to an IEP and may appeal an IEP if they find it unacceptable.
Individualized Family Service Plan: a legal document, much like
an IEP, which guides the programs and services
provided to children and their families in an early intervention
program. The need and responsibility for assistive technology
should be specifically written into the IFSP.
The Internet, or 'Net, is a worldwide network of computer networks
linked together by phone lines, cables, satellites and other
methods. The Internet links millions of computer users with
each other for the purposes of communication and information-sharing.
Originally created by the U.S. Dept. of Defense to link government
agencies and research sites, the Internet has grown far beyond
its original purpose. It is now a multifaceted network, accessible
by any computer user equipped with the necessary hardware, software,
transmission lines and skills.
A device which translate outgoing computer data into a form
suitable for transmission over a phone line and translates incoming
phone signals into a form readable by a computer. Modems are
rated by speed; currently, the speed of a modem is expressed
in "bps," or bits per second. The higher the bps rating, the
faster the modem transmits data.
An area in which assistive devices are used to properly position
a person with a disability in a wheelchair, automobile, office
chair, etc. Correct positioning is important to health, safety,
comfort and task performance.
The U.S. Vocational Rehabilitation and Other Rehabilitation
Act of 1973, amended 1992. Among other things, this law established
the National Council on Disability and the National Council
on Disability and Rehabilitation Research. The law has an impact
on assistive technology. For example, Section 794d says that
people with disabilities who participate in federally-funded
programs or jobs must have equal access to and an equal chance
to produce information and data through electronic and information
Computer software that translates a graphical interface (information
is displayed as icons or small pictures as in the Windows or
Mac operating system) into text forms which can be read aloud
to the user via synthesized speech or read with Braille displays.
A computer equipped with the software it needs to make it responsive
to requests from other computers (clients). The Internet is
an enormous client-server network, in which clients access data
on servers which, in turn "serve up" the requested data to clients.
The U.S. Technology-Related Assistance Act (PL-100-407), originally
passed in 1988, which, among other things, authorizes grants
to states for the purpose of creating assistive technology assistance
centers to serve people with disabilities and their families
all around the U.S. and its territories and possessions. Tech
Act programs have sprung up in almost every state and territory.
This law also created the legal definition of assistive technology
devices and services, which was added to IDEA
in 1990. For more information about this law, go to on the

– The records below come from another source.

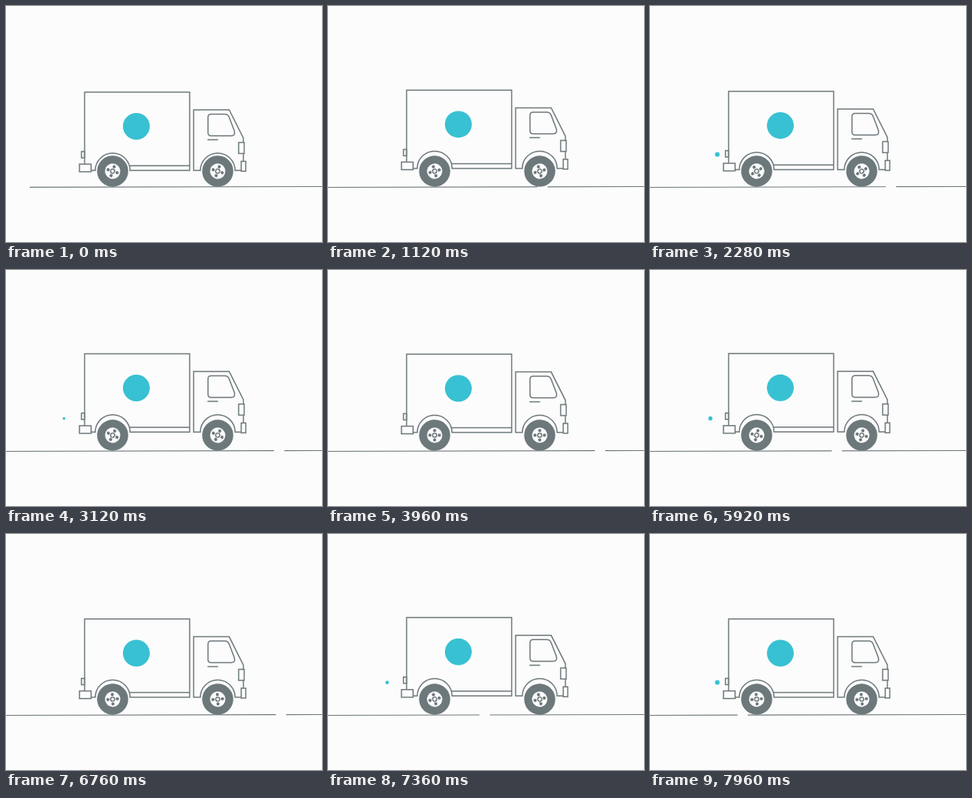
Animation, 400 px wide and 300 px high, one loop 8 s. Source, as an HTML page:

```html
<!DOCTYPE html>
<html lang="en">
<head>
<meta charset="utf-8">
<title>Delivery truck</title>
<style>
  html, body { margin: 0; width: 100%; height: 100%; overflow: hidden; background: #fcfcfc; }
  svg { display: block; width: 100%; height: 100%; }
  .line { fill: none; stroke: #6f7a7d; stroke-width: 1.5; }
  .accent { fill: #38c1d2; }
</style>
</head>
<body>
<svg viewBox="0 0 400 300">
  <defs>
    <g id="wheel">
      <circle r="19.7" fill="#6d787b"/>
      <circle r="9.7" fill="#fcfcfc"/>
      <circle r="2.6" class="line"/>
      <g fill="#6d787b">
        <circle cx="6" r="2"/><circle cx="-6" r="2"/>
        <circle cy="6" r="2"/><circle cy="-6" r="2"/>
      </g>
    </g>
  </defs>

  <path id="ground" class="line" style="stroke-width:1.2"/>
  <circle id="puff" class="accent" cy="188.7"/>

  <g id="body">
    <g class="line">
      <path d="M99.5 201V109.5H232.5V209H157A22 22 0 0 0 113 209H107.5M156 203H232.5"/>
      <rect x="95.5" y="185" width="4" height="8"/>
      <rect x="93" y="201" width="14.7" height="9.7"/>
      <path d="M298 209H290A22 22 0 0 0 246 209H237.5V132H282.5L300.5 168V173.5M300.5 187.5V197.5"/>
      <path d="M259.500 137.500H277Q280.800 137.500 282.300 141L289 158.500Q291 165 285 165H259.500Q255.700 165 255.700 161V141.500Q255.700 137.500 259.500 137.500Z"/>
      <path d="M255 170H268.500"/>
      <rect x="294.500" y="173.500" width="7" height="14"/>
      <rect x="297.700" y="197.500" width="5.800" height="12.500"/>
    </g>
    <circle class="accent" cx="165" cy="153" r="17"/>
  </g>

  <use href="#wheel" class="wheel" data-x="135"/>
  <use href="#wheel" class="wheel" data-x="268"/>
</svg>
<script>
  const LOOP = 8000;
  const DRIVE = 8260;        // ms from rest to rest
  const DISTANCE = 2783;
  const TURNS = 18;
  const GAP = 13;
  const SPAN = 400 + GAP;
  const BOUNCE = { every: 475, height: 1.6 };
  const PUFF = { every: 710, from: 50, life: 260 };

  const byId = id => document.getElementById(id);
  const ground = byId('ground'), body = byId('body'), puff = byId('puff');
  const wheels = document.querySelectorAll('.wheel');

  const smooth = u => u * u * (3 - 2 * u);
  const groundY = x => 230.5 - x / 400;
  const segment = (a, b) => b > a ? `M${a} ${groundY(a)}L${b} ${groundY(b)}` : '';

  function drawGround(travel) {
    const right = ((5 - travel) % SPAN + SPAN) % SPAN;
    // The road begins a little inside the stage when the truck sets off.
    const start = Math.max(0, 30 - travel);
    ground.setAttribute('d',
      segment(start, right - GAP) + segment(Math.max(start, right), 400));
  }

  function drawPuff(t) {
    const u = (t % PUFF.every - PUFF.from) / PUFF.life;
    const visible = u > 0 && u < 1;
    puff.setAttribute('r', visible ? 3 * Math.sqrt(Math.sin(Math.PI * u)) : 0);
    if (visible) puff.setAttribute('cx', 97 - 25 * (1 - (1 - u) ** 1.3));
  }

  function draw(t) {
    const progress = smooth(t / DRIVE);
    const lift = BOUNCE.height * (Math.cos(2 * Math.PI * t / BOUNCE.every) - 1);
    drawGround(DISTANCE * progress);
    drawPuff(t);
    body.setAttribute('transform', `translate(0 ${lift})`);
    for (const wheel of wheels) {
      wheel.setAttribute('transform',
        `translate(${wheel.dataset.x} 210) rotate(${19 + 360 * TURNS * progress})`);
    }
  }

  const begin = performance.now();
  function tick() {
    draw((performance.now() - begin) % LOOP);
    requestAnimationFrame(tick);
  }
  tick();
</script>
</body>
</html>
```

World Wide Web
The World Wide Web -- Web for short -- is the most popular,
fastest-growing part of the Internet,
because, thanks to hypertext, it is
very "browsable" and easy to use, and because the Web can easily
accommodate graphics of all types, and sound and video files
as well as text, making the Web a multimedia experience for
users with adequate computer equipment. The Web has become an
information, communication, commercial and entertainment medium
of genuine significance.